In August 1943: "This Officer has been misemployed in the EAC as a traffic officer for Air Transport in that he has completed SWSC 6 at RMC at which he did very well. His present move will be beneficial to both services. Recommended for rank of T/F/L." He arrived in the UK in December 1943 with 439 Squadron.

Circumstantial Report: Can J. 8146, F/L J. W. Saville, 439 Squadron, RCAF missing on Operations. w.e.f. 5.6.44. Typhoon MN210 "On 5.6.44 at 08.20 hours, eight of the 439 Squadron aircraft took off to dive-bomb a Radar installation at Fort George on the Island of Guernsey. The formation which was led by F/L Saville encountered very heavy flak over and near the target. As F/L Saville went into the target, six bursts of heavy flak were observed in front of him. This officer was seen making an aileron turn to port, which, on pull out, would have brought him out over the Island instead of the sea. His No. 2 pulled out towards the sea and did not see him again. Shortly after F/L Saville's No. 2 called him on the R/T twice, but received no reply. The rest of the Squadron returned to base at 09.20 hours. Subsequently, an A.S.R. search was made in the face of very heavy flak which failed to find any trace of F/L Saville."

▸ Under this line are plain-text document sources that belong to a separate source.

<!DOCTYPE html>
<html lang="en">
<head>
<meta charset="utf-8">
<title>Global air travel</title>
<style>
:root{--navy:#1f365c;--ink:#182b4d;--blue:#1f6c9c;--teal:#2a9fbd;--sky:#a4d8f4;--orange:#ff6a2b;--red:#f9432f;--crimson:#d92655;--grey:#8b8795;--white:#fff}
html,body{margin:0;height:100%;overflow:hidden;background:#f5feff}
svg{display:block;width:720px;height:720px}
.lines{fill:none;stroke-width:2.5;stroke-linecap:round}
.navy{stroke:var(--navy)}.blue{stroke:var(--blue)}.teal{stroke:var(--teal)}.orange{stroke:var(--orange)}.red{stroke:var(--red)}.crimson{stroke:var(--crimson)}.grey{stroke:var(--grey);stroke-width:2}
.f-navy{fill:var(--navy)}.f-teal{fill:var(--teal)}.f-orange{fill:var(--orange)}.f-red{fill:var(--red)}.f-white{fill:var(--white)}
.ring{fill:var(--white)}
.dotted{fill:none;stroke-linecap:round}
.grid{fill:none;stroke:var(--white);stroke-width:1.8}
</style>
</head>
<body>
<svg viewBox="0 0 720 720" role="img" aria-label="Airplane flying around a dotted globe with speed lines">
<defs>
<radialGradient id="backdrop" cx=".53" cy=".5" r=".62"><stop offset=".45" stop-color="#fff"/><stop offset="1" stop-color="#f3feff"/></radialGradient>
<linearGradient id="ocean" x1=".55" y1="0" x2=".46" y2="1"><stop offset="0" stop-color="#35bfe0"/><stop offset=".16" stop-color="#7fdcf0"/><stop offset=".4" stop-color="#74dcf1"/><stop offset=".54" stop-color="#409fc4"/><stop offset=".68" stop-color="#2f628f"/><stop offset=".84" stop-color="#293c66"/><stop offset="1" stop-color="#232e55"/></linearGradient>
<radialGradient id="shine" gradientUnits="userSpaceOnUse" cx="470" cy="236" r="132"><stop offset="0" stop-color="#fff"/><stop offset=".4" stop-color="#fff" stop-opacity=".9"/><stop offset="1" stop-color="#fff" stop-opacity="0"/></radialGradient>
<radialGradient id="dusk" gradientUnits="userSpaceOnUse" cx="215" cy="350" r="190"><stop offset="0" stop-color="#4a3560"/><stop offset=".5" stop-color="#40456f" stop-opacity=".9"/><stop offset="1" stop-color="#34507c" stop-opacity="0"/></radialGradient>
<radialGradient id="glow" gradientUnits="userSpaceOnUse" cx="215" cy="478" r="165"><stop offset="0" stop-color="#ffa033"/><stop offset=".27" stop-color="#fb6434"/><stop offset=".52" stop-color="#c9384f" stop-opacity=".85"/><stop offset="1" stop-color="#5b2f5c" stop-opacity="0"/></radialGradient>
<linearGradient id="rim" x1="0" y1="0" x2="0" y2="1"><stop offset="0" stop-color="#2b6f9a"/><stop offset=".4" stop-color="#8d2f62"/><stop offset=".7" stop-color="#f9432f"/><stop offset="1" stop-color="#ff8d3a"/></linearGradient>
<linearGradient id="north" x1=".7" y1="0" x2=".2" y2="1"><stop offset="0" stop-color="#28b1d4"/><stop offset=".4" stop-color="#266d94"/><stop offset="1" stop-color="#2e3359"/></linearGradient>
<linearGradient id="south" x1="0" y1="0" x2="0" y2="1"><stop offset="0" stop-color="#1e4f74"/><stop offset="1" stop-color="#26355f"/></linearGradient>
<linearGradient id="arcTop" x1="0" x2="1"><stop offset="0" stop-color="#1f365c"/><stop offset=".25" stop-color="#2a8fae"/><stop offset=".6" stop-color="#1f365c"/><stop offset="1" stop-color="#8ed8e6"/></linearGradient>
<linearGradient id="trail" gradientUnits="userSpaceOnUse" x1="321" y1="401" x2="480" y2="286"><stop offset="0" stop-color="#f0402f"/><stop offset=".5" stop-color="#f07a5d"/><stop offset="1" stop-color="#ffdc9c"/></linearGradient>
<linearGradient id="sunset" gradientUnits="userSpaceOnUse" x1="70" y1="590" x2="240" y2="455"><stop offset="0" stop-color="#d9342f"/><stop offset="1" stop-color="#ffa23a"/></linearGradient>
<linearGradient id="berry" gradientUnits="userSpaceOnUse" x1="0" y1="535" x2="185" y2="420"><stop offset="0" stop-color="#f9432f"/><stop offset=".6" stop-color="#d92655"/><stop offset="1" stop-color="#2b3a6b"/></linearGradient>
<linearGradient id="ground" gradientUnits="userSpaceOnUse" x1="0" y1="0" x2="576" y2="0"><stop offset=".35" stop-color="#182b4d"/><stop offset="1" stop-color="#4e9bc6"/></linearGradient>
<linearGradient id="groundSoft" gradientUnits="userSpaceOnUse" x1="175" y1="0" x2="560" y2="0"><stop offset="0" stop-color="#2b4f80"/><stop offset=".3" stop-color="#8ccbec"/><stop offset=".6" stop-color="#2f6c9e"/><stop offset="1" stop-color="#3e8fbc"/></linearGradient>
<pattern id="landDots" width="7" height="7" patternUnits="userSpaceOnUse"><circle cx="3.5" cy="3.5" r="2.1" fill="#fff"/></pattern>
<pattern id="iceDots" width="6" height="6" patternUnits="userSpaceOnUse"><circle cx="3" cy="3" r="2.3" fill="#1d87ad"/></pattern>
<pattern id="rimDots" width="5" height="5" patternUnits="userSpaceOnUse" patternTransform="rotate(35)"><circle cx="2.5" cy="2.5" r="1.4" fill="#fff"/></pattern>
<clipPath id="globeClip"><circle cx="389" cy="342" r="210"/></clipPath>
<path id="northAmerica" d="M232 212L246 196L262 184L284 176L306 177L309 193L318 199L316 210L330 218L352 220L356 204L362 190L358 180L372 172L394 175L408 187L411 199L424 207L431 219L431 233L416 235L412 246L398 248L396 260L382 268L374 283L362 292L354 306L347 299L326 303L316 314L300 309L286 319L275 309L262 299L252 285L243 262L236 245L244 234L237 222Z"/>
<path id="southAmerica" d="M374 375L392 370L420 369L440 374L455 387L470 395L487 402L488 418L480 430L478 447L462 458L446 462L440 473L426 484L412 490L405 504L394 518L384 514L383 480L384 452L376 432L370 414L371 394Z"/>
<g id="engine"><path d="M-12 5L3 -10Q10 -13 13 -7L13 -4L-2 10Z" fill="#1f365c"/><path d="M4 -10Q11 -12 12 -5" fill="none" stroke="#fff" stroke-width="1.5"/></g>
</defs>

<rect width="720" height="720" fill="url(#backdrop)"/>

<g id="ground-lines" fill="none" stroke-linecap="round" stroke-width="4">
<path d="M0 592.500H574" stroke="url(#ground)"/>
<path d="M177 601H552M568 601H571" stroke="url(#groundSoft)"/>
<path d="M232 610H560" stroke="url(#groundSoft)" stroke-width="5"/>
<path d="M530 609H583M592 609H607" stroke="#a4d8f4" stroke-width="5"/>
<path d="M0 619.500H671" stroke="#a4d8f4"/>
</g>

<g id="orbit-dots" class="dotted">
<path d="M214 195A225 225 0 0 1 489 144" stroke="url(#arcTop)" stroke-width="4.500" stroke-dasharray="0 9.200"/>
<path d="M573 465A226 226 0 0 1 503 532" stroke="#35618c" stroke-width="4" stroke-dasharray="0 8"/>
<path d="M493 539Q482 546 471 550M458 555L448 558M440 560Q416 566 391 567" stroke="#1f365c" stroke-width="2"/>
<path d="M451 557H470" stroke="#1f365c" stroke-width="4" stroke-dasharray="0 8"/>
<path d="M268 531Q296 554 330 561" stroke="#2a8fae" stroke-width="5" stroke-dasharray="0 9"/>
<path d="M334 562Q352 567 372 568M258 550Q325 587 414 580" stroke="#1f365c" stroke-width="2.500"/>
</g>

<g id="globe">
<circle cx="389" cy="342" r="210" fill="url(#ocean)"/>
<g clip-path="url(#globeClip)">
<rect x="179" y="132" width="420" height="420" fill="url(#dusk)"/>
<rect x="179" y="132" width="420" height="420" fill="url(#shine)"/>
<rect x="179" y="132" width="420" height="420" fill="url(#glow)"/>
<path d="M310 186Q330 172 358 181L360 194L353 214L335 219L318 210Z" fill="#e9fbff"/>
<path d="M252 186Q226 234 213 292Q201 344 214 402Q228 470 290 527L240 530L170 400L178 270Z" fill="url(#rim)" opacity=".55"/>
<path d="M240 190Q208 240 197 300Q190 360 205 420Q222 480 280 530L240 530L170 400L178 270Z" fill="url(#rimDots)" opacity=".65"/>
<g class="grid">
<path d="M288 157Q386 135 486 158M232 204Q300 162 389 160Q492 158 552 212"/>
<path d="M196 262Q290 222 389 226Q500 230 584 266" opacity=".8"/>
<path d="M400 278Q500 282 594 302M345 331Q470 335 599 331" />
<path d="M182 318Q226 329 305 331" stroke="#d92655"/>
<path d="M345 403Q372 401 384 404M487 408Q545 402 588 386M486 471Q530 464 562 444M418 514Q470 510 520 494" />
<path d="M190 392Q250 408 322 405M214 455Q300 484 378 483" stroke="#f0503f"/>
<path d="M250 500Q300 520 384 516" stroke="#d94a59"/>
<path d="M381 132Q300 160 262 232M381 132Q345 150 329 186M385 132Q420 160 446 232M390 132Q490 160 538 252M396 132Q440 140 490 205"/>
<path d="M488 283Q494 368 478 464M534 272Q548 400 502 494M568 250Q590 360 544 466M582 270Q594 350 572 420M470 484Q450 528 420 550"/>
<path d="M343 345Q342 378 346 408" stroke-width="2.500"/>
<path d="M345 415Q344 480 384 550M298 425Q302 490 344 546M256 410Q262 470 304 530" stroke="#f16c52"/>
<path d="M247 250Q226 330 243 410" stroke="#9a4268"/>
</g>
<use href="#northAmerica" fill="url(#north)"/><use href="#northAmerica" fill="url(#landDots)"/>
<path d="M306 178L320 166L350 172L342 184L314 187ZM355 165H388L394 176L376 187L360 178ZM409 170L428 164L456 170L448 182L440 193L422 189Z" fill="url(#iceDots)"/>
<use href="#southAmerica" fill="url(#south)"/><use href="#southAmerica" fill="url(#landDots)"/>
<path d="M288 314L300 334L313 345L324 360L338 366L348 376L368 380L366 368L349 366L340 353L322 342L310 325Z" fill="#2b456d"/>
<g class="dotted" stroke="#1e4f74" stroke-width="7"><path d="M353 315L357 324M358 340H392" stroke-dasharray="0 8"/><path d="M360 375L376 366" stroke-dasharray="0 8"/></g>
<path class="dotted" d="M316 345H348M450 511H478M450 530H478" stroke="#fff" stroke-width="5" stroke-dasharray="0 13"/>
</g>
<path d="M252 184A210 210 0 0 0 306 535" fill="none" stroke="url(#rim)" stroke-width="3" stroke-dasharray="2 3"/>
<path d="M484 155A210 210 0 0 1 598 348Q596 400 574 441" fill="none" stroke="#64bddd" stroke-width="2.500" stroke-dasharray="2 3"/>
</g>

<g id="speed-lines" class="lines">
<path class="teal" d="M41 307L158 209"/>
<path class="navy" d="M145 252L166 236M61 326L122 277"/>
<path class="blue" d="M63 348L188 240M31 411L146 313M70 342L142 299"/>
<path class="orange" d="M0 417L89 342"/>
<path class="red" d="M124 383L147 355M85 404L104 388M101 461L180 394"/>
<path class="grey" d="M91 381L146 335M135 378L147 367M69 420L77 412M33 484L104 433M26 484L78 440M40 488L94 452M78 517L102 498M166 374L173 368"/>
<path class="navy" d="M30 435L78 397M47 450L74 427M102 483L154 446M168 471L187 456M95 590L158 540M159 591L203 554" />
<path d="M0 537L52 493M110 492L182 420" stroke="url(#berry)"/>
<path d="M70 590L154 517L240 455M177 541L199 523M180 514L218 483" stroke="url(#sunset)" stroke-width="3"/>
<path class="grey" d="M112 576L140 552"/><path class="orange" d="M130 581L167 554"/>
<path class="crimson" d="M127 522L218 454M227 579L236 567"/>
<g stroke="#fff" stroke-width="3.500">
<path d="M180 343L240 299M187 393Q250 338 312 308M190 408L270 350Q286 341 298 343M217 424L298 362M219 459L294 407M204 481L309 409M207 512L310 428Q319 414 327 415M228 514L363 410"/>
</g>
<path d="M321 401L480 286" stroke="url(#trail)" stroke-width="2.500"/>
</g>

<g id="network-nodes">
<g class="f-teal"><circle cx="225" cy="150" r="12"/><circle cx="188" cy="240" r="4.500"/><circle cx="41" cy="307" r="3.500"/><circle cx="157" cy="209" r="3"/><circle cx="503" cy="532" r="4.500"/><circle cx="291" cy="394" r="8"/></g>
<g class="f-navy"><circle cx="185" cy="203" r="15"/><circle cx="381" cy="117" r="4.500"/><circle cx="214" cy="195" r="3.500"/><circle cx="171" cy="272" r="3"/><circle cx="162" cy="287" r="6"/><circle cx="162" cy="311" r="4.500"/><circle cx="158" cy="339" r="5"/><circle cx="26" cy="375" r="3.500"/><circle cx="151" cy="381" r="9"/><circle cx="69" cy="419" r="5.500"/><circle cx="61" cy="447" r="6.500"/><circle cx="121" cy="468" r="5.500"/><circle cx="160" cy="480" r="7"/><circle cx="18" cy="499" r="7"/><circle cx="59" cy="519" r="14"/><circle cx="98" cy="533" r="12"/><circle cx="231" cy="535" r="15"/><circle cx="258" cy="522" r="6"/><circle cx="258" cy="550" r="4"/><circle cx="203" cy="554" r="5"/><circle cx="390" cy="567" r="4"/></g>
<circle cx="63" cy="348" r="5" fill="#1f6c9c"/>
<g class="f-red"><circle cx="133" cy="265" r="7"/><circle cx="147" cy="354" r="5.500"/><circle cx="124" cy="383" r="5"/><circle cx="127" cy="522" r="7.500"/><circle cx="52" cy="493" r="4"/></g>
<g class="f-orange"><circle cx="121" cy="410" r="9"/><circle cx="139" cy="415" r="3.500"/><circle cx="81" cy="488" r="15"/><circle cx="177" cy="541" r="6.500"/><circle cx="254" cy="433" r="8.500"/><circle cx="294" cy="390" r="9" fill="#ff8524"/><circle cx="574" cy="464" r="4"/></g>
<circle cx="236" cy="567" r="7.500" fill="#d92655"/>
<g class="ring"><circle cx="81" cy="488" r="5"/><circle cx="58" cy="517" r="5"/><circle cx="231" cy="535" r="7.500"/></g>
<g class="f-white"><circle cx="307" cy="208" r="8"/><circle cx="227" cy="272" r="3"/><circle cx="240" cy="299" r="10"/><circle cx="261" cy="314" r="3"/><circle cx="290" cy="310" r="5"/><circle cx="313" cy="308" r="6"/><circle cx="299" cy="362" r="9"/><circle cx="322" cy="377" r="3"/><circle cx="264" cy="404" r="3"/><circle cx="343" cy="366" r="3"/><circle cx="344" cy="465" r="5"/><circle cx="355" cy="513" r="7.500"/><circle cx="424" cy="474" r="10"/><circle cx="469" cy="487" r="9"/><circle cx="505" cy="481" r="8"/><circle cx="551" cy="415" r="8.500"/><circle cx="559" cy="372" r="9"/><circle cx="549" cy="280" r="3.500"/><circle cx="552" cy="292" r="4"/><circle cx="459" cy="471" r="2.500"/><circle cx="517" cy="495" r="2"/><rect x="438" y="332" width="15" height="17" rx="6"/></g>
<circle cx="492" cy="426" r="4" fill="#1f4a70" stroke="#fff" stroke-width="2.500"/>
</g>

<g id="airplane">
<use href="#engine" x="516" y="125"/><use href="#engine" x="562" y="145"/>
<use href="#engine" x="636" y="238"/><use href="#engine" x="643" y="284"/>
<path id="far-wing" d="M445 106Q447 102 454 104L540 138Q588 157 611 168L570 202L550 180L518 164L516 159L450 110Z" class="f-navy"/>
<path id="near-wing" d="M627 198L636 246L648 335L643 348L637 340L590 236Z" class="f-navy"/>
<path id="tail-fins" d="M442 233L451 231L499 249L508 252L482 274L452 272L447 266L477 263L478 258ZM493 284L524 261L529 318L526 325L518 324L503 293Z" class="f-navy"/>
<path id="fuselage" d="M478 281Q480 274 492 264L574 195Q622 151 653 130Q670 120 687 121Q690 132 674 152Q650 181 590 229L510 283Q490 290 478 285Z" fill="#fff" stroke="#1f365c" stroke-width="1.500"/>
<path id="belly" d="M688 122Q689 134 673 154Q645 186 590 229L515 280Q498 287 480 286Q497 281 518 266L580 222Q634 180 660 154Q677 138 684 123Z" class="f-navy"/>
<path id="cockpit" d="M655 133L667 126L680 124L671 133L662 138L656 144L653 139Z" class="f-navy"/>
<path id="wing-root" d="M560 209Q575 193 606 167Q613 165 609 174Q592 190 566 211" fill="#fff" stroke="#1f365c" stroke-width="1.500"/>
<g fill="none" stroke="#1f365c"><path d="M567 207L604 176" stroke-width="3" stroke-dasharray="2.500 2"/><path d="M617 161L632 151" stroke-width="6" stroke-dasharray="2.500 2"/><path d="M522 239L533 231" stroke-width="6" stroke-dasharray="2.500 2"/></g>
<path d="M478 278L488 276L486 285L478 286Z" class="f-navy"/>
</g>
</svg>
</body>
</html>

On June 16, 1944, Mrs. Saville received a letter from 439 Officer Commanding, S/L Norsworthy. "Eleven days have passed now so we feel that the possibility of [Johnny] being picked up in the sea by our own Air-sea rescue services is remote...John was leading the Squadron on the operation in question, the Pilots went in on the target and because they were concentrating on it, did not notice that John was not with them until they pulled up and were on their way home. We immediately sent out an Air-sea rescue search, which was done in the face of severe anti-aircraft fire, so I know you will agree that we did everything we could. However, they did not see any dinghy.....Johnny as well as being a very good Flight Commander with all his Pilots solidly beind him, was also everybody's friend. In his quiet, self-assured way, he was a wonderful steadying influence on the younger fellows...We have a great team here which has trained hard and has now been tested in battle; Johnny was an important player and had had numerous successes with his Flight."

On August 3, 1945, a letter written by Reverend Philip S. Watson, brother in law to Saville, asked if the body that had washed ashore five weeks after the crash, might be Saville.

In 1989, Mr. Mick Peters of the Guernsey Nautical Archaeology Team found Saville's aircraft about 200 feet offshore in the Bay of Castle Cornet. See photos for more information.